* [Task details] The reply should be one number: how many lines of the data below contain "groutColor".

──────── Raw data ────────

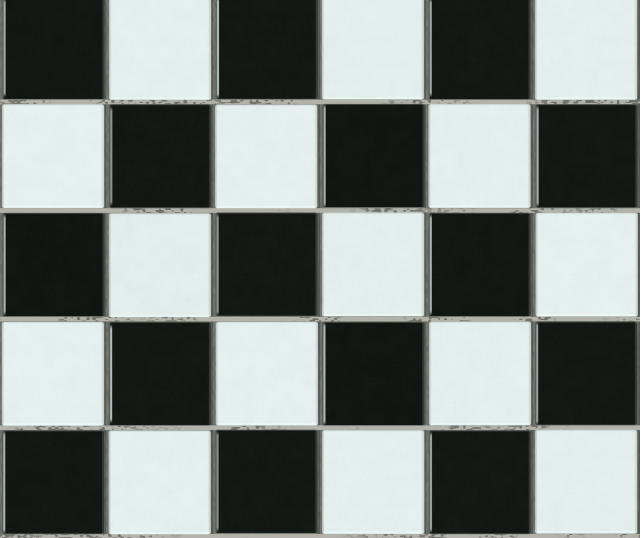
Give the GLSL for this pattern, as a WebGL 1 fragment shader.

```glsl
precision highp float;

uniform vec2 u_resolution;

// Lengths are in units of one column width.
const float COLUMNS = 6.0;
const vec2 PITCH = vec2(1.0, 1.018);
const vec2 GRID_OFFSET = vec2(-0.002, 0.016);
const vec2 TILE_HALF = vec2(0.479, 0.487);
const float CORNER_RADIUS = 0.022;
const float POSITION_JITTER = 0.004;
const float TONE_JITTER = 0.012;
const float GLINT_INSET = 0.021;
const float GLINT_WIDTH = 0.010;

const vec3 WHITE_GLAZE = vec3(0.89, 0.935, 0.93);
const vec3 BLACK_GLAZE = vec3(0.075, 0.088, 0.073);
const vec3 GLINT = vec3(0.70, 0.75, 0.76);
const vec3 EDGE_GREY = vec3(0.40, 0.42, 0.40);
const vec3 EDGE_DARK = vec3(0.24, 0.26, 0.24);
const vec3 GROUT_LIGHT = vec3(0.70, 0.70, 0.67);
const vec3 GROUT_SHADE = vec3(0.47, 0.48, 0.45);
const vec3 GROUT_PIT = vec3(0.36, 0.36, 0.34);

float hash(vec2 p) {
  vec3 q = fract(vec3(p.xyx) * 0.1031);
  q += dot(q, q.yzx + 33.33);
  return fract((q.x + q.y) * q.z);
}

float valueNoise(vec2 p) {
  vec2 i = floor(p);
  vec2 f = fract(p);
  f = f * f * (3.0 - 2.0 * f);
  float low = mix(hash(i), hash(i + vec2(1.0, 0.0)), f.x);
  float high = mix(hash(i + vec2(0.0, 1.0)), hash(i + 1.0), f.x);
  return mix(low, high, f.y);
}

float roundedBox(vec2 p, vec2 halfSize, float radius) {
  vec2 q = abs(p) - halfSize + radius;
  return length(max(q, 0.0)) + min(max(q.x, q.y), 0.0) - radius;
}

// Soft band: 1 at the centre, falling to 0 past the half width.
float band(float x, float halfWidth, float soft) {
  return 1.0 - smoothstep(halfWidth - soft, halfWidth + soft, abs(x));
}

// Pale pitted joints across, shaded joints down.
vec3 groutColor(vec2 p, vec2 local, float soft) {
  float grain = valueNoise(p * vec2(34.0, 60.0));
  float patches = smoothstep(0.35, 0.6, valueNoise(p * vec2(3.0, 1.3) + 7.0));
  float pits = smoothstep(0.45, 0.8, grain) * patches;
  vec3 across = mix(GROUT_LIGHT, GROUT_PIT, 0.75 * pits);
  vec3 down = mix(GROUT_SHADE, GROUT_PIT, 0.7 * valueNoise(p * vec2(60.0, 22.0)));
  down = mix(down, EDGE_DARK, 0.5 * smoothstep(0.0, 0.03, local.x - 0.465));
  float inRow = smoothstep(-soft, soft, abs(local.y) - TILE_HALF.y);
  return mix(down, across, inRow);
}

vec3 blackTile(vec2 local, vec2 id, float soft) {
  vec2 lowGap = local + TILE_HALF;
  vec2 highGap = TILE_HALF - local;
  vec3 color = BLACK_GLAZE;
  color = mix(color, EDGE_DARK, 0.8 * band(highGap.x, 0.020, soft));
  color = mix(color, EDGE_GREY, 0.6 * band(highGap.y, 0.009, soft));
  color = mix(color, EDGE_GREY, 0.8 * band(lowGap.x, 0.012, soft));
  color = mix(color, GLINT, 0.6 * band(lowGap.y, 0.006, soft));

  // Reflection along the left bevel, fading at its ends.
  float reach = 0.44 + 0.03 * hash(id + 5.0);
  float strength = 0.7 + 0.3 * hash(id + 11.0);
  float glint = band(lowGap.x - GLINT_INSET, GLINT_WIDTH, soft);
  return mix(color, GLINT, glint * strength * band(local.y, reach, 0.03));
}

vec3 whiteTile(vec2 local, float soft) {
  vec2 lowGap = local + TILE_HALF;
  vec2 highGap = TILE_HALF - local;
  vec3 color = WHITE_GLAZE;
  color *= 1.0 - 0.16 * band(lowGap.x, 0.016, soft * 1.5);
  color *= 1.0 - 0.10 * band(highGap.x, 0.020, soft * 1.5);
  color *= 1.0 - 0.08 * band(highGap.y, 0.012, soft);
  return color + 0.03 * band(lowGap.y - 0.015, 0.008, soft);
}

void main() {
  vec2 p = gl_FragCoord.xy / u_resolution.x * COLUMNS;
  float soft = max(0.7 * COLUMNS / u_resolution.x, 0.006);

  // Grid cell, with a slight shift of each tile.
  vec2 grid = (p - GRID_OFFSET) / PITCH;
  vec2 id = floor(grid);
  vec2 local = (fract(grid) - 0.5) * PITCH;
  vec2 shift = vec2(hash(id + 21.0), hash(id + 37.0)) - 0.5;
  vec2 tilePos = local - shift * 2.0 * POSITION_JITTER;

  // Checkerboard glaze with uneven tone.
  float isWhite = mod(id.x + id.y, 2.0);
  vec3 tile = mix(blackTile(tilePos, id, soft), whiteTile(tilePos, soft), isWhite);
  tile += TONE_JITTER * (hash(id + 3.0) - 0.5);
  tile += 0.012 * (valueNoise(p * 9.0) - 0.5);
  tile += 0.010 * (valueNoise(p * 45.0) - 0.5);

  float edge = roundedBox(tilePos, TILE_HALF, CORNER_RADIUS);
  float coverage = 1.0 - smoothstep(-soft, soft, edge);
  vec3 color = mix(groutColor(p, local, soft), tile, coverage);
  gl_FragColor = vec4(clamp(color, 0.0, 1.0), 1.0);
}
```
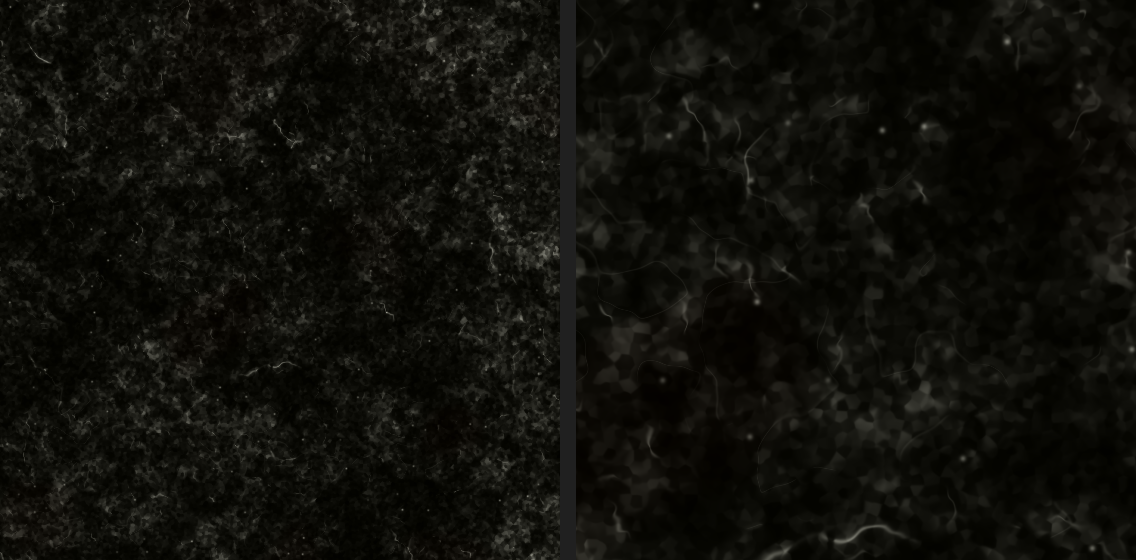
Left: the whole. Right: its middle third, enlarged.
Write a WebGL 2 fragment shader that draws this texture.

```glsl
#version 300 es
precision highp float;

uniform vec2 u_resolution;
out vec4 fragColor;

vec3 hash3(vec2 cell, float seed) {
  vec3 q = fract((cell.xyx + seed * vec3(17.3, 41.7, 29.1)) * vec3(0.1031, 0.1030, 0.0973));
  q += dot(q, q.yxz + 33.33);
  return fract((q.xxy + q.yzz) * q.zyx);
}

// Cellular noise: random cell tones blended by distance, about -1 to 1
float cellTone(vec2 p, float sharpness, float seed) {
  vec2 base = floor(p);
  float total = 0.0;
  float weights = 0.0;
  for (int j = -1; j <= 1; j++) {
    for (int i = -1; i <= 1; i++) {
      vec2 cell = base + vec2(i, j);
      vec3 h = hash3(cell, seed);
      vec2 d = cell + h.xy - p;
      float w = exp(-sharpness * dot(d, d));
      total += w * (h.z * 2.0 - 1.0);
      weights += w;
    }
  }
  return total / weights;
}

// Layered sines that crumple the coordinates
vec2 crumple(vec2 p, float freq) {
  vec2 a = sin(p.yx * freq + vec2(1.3, 4.1));
  vec2 b = sin(p.yx * freq * 2.3 + p * freq * 1.1 + vec2(5.2, 0.7));
  vec2 c = sin(p.yx * freq * 4.7 - p * freq * 2.9 + vec2(2.6, 3.3));
  return (a + 0.6 * b + 0.35 * c) / freq;
}

// Short wavering strands, one per chosen cell; width is in canvas units
float strands(vec2 p, float freq, float width, float chance, float seed) {
  vec2 g = p * freq;
  vec2 base = floor(g);
  float sum = 0.0;
  for (int j = -1; j <= 1; j++) {
    for (int i = -1; i <= 1; i++) {
      vec2 cell = base + vec2(i, j);
      vec3 place = hash3(cell, seed);
      vec3 form = hash3(cell, seed + 7.0);
      if (place.z > chance) continue;
      // Mostly steep, sometimes lying flat
      float angle = form.x < 0.68 ? 1.1 + 1.1 * form.y : 0.7 * form.y - 0.4;
      vec2 dir = vec2(cos(angle), sin(angle));
      vec2 d = g - cell - place.xy;
      float along = dot(d, dir);
      float across = dot(d, vec2(-dir.y, dir.x));
      float phase = form.z * 40.0;
      across += 0.05 * sin(along * 8.0 + phase) + 0.02 * sin(along * 21.0 + phase * 1.7);
      float halfLength = mix(0.15, 0.5, form.z);
      float taper = 1.0 - smoothstep(0.3, 1.0, abs(along) / halfLength);
      float thickness = width * freq * (0.8 + 0.4 * sin(along * 13.0 + phase * 3.1));
      float profile = across / thickness;
      sum += exp(-profile * profile) * taper * mix(0.35, 1.0, form.y * form.y);
    }
  }
  return sum;
}

// Tiny scattered bright points
float specks(vec2 p, float freq, float radius, float chance, float seed) {
  vec2 g = p * freq;
  vec2 cell = floor(g);
  vec3 h = hash3(cell, seed);
  vec2 d = (g - cell - mix(vec2(0.25), vec2(0.75), h.xy)) / (radius * freq);
  return exp(-dot(d, d)) * step(h.z, chance) * (0.3 + 0.7 * h.x);
}

void main() {
  vec2 p = gl_FragCoord.xy / u_resolution.y;
  float pixel = 1.0 / u_resolution.y;
  vec2 q = p + 0.1 * crumple(p, 23.0);
  vec2 r = q + 0.1 * crumple(p, 81.0);
  vec2 jagged = p + 0.16 * crumple(p, 47.0) + 0.16 * crumple(p.yx + 0.37, 131.0);

  // Mottled dark ground, coarse to fine
  float cloud = cellTone(q * 5.0, 7.0, 1.0);
  float patches = cellTone(r * 14.0, 11.0, 2.0);
  float blotch = cellTone(r * 34.0, 10.0, 3.0);
  float flecks = cellTone(r * 80.0, 9.0, 4.0);
  float grain = cellTone(p * 180.0, 8.0, 5.0);
  float ground = 0.8 * cloud + 0.85 * patches + 0.95 * blotch + 1.15 * flecks + 1.2 * grain;
  float light = 0.047 * exp(0.56 * ground);

  // Hair-thin threads along the borders between light and dark flecks
  float border = exp(-pow(blotch / 0.07, 2.0));
  light += 0.055 * border * smoothstep(0.0, 0.6, patches + 0.5 * flecks);

  // Hazy smudges and the halo around the main veins
  float rough = smoothstep(-0.6, 0.6, 0.6 * flecks + 0.5 * grain + 0.4 * blotch);
  light += 0.04 * rough * strands(r, 8.0, 0.014, 0.35, 11.0);
  light += 0.07 * rough * strands(jagged, 6.0, 0.008, 0.55, 21.0);

  // Broken pale veins, then finer threads and flakes
  float broken = smoothstep(-0.5, 0.4, blotch + 0.7 * flecks + 0.4 * grain);
  float thin = max(0.0014, 0.7 * pixel);
  light += 0.42 * mix(0.15, 1.0, broken) * strands(jagged, 6.0, max(0.0022, pixel), 0.55, 21.0);
  light += 0.26 * broken * strands(jagged, 12.0, thin, 0.55, 31.0);
  light += 0.24 * broken * strands(jagged, 28.0, thin, 0.4, 41.0);

  light += 0.42 * specks(p, 40.0, max(0.0018, 0.8 * pixel), 0.09, 51.0);

  // Warm black, faintly red in a few dark areas
  vec3 color = light * vec3(1.0, 1.0, 0.95) - vec3(0.0, 0.0, 0.017);
  float rust = smoothstep(0.35, 0.9, cellTone(q * 7.0, 7.0, 61.0));
  color += rust * vec3(0.006, -0.003, -0.002);
  fragColor = vec4(clamp(color, 0.0, 1.0), 1.0);
}
```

────────

* [Your response] 2